§ TASK INSTRUCTIONS: Give only the number of lines in the listing below where the string "const" occurs.
DATA SECTION START
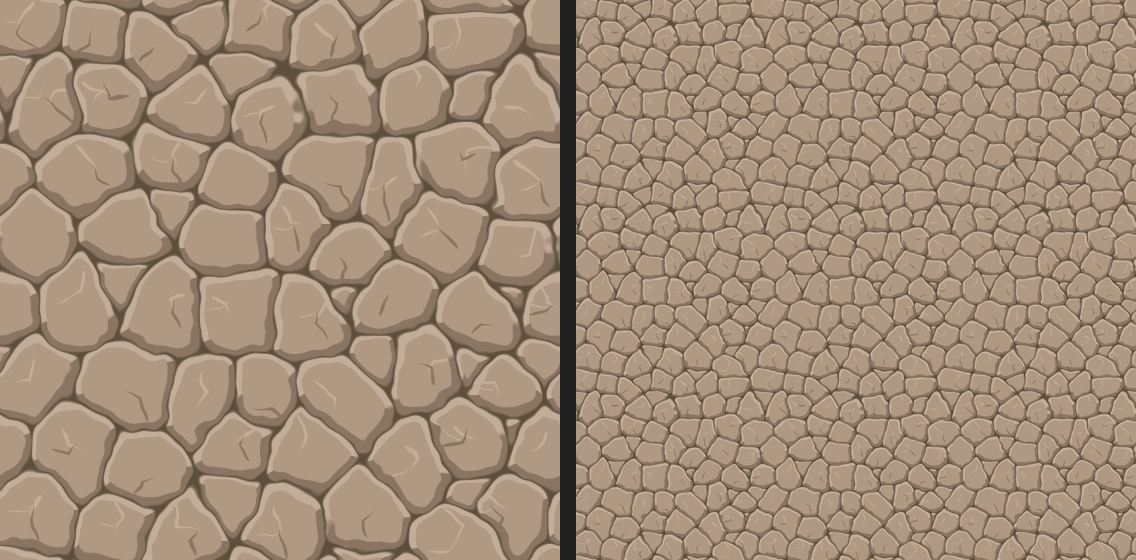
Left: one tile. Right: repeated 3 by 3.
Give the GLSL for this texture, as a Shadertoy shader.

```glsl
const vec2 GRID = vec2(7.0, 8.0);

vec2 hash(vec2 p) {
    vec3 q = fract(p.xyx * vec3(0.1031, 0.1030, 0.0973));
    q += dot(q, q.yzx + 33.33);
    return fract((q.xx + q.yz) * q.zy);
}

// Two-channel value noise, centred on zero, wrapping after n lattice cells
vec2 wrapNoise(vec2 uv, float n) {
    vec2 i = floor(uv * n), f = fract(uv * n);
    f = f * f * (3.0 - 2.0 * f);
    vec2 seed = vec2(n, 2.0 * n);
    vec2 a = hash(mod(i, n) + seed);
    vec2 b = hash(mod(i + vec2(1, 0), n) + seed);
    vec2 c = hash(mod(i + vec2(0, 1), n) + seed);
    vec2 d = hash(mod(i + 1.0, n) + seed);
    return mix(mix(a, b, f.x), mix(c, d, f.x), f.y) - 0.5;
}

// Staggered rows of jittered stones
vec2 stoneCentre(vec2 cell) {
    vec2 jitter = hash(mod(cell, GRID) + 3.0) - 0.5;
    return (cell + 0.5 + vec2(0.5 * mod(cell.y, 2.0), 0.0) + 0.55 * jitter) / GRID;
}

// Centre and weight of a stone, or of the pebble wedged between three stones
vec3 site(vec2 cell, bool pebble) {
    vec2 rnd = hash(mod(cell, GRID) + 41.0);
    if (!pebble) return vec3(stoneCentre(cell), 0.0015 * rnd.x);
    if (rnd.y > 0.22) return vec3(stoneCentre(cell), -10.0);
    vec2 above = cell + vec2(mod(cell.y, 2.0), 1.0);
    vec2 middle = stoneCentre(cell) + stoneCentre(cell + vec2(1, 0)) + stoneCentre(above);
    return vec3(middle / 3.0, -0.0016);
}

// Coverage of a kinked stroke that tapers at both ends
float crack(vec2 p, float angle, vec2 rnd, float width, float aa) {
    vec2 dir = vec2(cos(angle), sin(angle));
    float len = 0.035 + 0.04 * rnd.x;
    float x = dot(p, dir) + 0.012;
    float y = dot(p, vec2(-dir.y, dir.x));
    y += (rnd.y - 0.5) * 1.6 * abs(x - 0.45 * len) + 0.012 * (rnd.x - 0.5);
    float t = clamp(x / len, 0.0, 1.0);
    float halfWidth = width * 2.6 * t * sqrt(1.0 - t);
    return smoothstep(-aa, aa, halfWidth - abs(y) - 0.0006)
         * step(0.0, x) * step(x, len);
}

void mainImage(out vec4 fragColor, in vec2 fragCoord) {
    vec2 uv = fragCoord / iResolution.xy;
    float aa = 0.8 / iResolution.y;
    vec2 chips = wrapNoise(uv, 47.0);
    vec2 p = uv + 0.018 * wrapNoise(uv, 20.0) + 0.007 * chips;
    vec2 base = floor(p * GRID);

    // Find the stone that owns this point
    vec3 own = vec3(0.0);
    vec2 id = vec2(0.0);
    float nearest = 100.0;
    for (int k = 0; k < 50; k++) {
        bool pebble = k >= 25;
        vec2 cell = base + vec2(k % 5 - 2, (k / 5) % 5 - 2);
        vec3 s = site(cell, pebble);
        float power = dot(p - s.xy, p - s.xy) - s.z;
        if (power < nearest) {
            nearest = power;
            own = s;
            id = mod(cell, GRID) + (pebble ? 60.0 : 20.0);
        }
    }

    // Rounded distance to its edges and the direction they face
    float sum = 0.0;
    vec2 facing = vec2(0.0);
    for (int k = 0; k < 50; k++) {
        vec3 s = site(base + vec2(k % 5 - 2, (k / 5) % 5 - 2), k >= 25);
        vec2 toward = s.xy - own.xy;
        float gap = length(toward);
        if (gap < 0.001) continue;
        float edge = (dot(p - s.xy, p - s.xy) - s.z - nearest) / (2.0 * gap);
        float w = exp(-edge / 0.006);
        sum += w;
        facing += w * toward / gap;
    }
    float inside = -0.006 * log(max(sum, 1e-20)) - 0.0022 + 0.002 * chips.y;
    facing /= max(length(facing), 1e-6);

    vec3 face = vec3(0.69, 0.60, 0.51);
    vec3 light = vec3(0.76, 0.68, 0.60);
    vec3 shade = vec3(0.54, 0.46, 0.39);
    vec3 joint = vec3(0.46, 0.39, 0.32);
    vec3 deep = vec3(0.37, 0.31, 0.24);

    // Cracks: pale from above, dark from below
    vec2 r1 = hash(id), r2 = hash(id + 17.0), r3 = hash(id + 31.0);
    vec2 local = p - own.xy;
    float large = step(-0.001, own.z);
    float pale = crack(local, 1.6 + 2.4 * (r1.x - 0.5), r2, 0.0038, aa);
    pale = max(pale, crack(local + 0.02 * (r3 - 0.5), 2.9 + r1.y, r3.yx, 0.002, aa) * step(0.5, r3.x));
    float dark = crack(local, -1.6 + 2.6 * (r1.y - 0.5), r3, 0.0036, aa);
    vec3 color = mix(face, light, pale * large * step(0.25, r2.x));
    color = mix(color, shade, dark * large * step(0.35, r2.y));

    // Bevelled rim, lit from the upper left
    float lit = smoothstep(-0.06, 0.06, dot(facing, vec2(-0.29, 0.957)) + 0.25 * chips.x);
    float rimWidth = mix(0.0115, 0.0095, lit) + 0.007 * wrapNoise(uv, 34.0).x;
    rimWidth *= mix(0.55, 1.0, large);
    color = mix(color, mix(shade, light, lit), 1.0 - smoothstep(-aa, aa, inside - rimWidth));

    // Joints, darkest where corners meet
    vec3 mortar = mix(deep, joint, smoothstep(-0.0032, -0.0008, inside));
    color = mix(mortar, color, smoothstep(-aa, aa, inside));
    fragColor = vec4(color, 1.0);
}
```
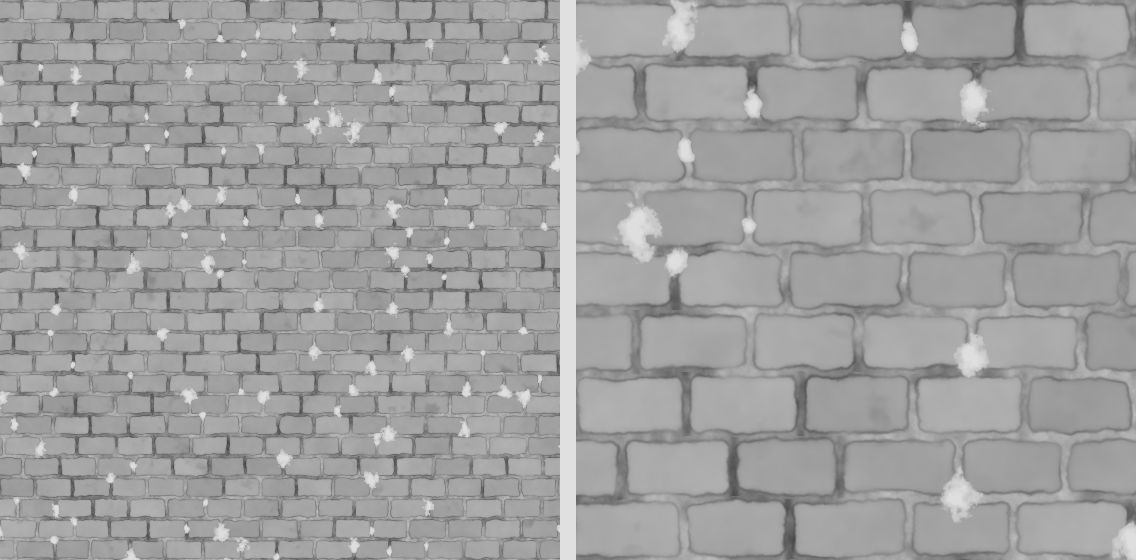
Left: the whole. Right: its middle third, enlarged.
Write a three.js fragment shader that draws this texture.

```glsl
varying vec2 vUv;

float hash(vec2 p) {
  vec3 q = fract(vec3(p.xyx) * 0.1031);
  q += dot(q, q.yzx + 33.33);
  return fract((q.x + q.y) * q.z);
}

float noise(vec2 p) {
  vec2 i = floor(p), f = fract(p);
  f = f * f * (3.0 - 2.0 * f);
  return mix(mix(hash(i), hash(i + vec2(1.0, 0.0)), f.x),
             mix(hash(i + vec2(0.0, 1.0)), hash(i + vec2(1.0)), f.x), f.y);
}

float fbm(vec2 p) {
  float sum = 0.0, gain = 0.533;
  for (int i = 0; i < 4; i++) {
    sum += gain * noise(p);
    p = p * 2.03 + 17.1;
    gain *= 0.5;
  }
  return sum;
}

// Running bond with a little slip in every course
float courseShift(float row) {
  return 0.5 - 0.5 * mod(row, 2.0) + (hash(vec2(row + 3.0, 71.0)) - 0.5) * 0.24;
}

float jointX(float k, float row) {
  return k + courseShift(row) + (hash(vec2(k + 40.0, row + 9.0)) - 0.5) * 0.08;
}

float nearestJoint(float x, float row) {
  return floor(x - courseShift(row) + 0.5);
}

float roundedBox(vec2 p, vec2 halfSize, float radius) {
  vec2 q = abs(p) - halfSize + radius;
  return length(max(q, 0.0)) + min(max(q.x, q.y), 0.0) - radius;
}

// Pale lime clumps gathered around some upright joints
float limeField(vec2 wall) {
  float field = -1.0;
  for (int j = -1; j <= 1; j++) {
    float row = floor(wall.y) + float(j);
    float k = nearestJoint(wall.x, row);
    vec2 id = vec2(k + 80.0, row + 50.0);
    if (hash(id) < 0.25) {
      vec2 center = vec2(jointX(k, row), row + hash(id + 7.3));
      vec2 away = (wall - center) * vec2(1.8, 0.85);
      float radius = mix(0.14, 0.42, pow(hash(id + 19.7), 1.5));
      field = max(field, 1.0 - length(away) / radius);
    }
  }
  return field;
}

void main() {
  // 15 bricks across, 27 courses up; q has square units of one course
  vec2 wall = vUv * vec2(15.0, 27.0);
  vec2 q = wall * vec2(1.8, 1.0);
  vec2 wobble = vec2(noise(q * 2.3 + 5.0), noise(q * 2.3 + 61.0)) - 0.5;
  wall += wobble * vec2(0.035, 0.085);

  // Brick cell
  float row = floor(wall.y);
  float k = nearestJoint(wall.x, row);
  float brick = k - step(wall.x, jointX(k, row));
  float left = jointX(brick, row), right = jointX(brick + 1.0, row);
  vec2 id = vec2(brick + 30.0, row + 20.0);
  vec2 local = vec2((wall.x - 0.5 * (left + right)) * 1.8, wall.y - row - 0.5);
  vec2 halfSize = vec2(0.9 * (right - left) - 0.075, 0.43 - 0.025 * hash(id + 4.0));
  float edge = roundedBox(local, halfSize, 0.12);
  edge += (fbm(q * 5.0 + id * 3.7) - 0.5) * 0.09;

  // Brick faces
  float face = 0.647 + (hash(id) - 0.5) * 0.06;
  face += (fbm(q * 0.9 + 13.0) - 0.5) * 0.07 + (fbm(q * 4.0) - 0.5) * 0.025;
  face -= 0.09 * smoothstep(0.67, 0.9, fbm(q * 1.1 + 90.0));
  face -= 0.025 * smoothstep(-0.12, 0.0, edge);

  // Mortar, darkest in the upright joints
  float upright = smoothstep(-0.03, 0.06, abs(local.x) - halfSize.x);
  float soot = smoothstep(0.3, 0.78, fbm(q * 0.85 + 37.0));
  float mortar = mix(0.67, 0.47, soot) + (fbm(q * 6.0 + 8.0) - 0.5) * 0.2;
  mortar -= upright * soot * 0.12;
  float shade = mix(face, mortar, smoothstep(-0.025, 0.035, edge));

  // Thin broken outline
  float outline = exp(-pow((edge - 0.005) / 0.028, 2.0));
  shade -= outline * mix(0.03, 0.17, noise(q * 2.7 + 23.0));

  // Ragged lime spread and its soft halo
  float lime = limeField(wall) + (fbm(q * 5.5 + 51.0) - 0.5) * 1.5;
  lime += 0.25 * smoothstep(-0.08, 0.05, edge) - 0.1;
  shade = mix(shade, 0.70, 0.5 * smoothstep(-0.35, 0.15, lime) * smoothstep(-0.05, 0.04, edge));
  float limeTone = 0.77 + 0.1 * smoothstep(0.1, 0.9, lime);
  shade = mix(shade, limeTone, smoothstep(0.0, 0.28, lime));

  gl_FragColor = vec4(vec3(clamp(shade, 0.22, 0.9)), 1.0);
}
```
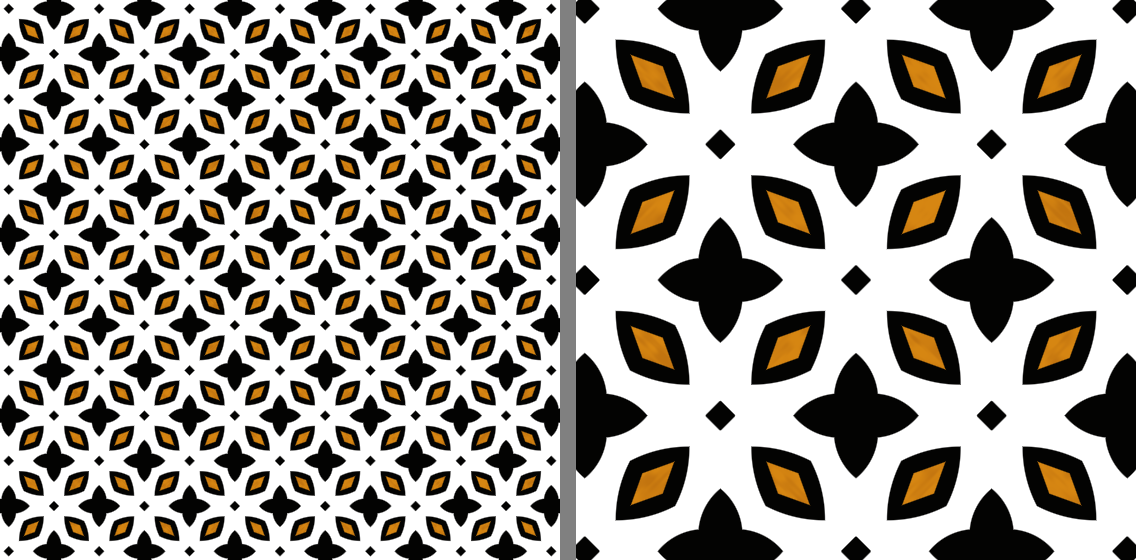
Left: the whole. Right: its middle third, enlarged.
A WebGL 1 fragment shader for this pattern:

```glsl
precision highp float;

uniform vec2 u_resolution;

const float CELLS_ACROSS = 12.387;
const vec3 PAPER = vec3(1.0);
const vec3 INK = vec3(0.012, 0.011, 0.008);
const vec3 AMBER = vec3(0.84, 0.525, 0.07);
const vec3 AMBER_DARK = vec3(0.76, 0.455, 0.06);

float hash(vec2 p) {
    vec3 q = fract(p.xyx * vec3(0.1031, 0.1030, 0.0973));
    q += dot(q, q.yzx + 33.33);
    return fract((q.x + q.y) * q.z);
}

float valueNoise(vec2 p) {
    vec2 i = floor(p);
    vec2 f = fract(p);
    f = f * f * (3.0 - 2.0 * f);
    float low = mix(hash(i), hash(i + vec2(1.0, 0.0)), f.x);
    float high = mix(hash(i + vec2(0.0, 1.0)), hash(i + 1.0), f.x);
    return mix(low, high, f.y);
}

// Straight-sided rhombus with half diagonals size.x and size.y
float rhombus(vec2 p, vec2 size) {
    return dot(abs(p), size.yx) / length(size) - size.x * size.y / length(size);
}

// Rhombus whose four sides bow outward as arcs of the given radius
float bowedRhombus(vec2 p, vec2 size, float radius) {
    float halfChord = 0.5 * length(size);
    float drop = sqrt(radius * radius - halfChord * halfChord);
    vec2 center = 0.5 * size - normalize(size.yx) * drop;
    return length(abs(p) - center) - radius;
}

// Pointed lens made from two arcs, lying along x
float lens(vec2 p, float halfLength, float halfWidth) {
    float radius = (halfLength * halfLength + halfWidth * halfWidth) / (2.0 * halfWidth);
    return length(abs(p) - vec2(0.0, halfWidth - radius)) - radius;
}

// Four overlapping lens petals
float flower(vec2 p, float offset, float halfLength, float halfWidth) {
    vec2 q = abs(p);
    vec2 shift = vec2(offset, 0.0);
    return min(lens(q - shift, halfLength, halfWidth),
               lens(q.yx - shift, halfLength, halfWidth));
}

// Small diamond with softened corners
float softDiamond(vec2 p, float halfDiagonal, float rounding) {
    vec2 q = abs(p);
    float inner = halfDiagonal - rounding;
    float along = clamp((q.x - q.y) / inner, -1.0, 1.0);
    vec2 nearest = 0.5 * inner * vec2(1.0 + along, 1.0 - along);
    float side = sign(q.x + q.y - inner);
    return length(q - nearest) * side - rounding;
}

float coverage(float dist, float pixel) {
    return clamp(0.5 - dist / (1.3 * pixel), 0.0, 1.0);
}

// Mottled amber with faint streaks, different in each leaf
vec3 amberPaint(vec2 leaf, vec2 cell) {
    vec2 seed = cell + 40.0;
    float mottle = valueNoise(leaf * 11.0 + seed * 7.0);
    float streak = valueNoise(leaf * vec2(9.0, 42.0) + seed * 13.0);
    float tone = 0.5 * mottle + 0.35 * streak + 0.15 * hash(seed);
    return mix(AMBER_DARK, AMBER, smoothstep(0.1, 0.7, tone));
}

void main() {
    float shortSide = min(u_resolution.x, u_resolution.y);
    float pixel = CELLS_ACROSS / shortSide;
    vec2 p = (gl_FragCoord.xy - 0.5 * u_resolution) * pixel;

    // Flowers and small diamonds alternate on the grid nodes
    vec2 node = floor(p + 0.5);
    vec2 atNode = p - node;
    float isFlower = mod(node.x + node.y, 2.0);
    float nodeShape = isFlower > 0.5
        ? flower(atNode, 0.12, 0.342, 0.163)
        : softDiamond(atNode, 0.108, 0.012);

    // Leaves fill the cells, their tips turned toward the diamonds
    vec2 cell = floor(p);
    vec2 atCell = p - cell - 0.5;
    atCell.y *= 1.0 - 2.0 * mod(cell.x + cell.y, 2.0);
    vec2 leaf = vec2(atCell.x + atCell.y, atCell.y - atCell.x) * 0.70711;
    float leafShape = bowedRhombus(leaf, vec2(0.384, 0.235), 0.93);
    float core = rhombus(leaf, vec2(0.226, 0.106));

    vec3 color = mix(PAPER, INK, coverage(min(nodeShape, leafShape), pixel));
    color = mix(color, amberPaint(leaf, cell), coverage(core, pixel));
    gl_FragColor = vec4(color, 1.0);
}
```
DATA SECTION END
§ ANSWER AREA: 6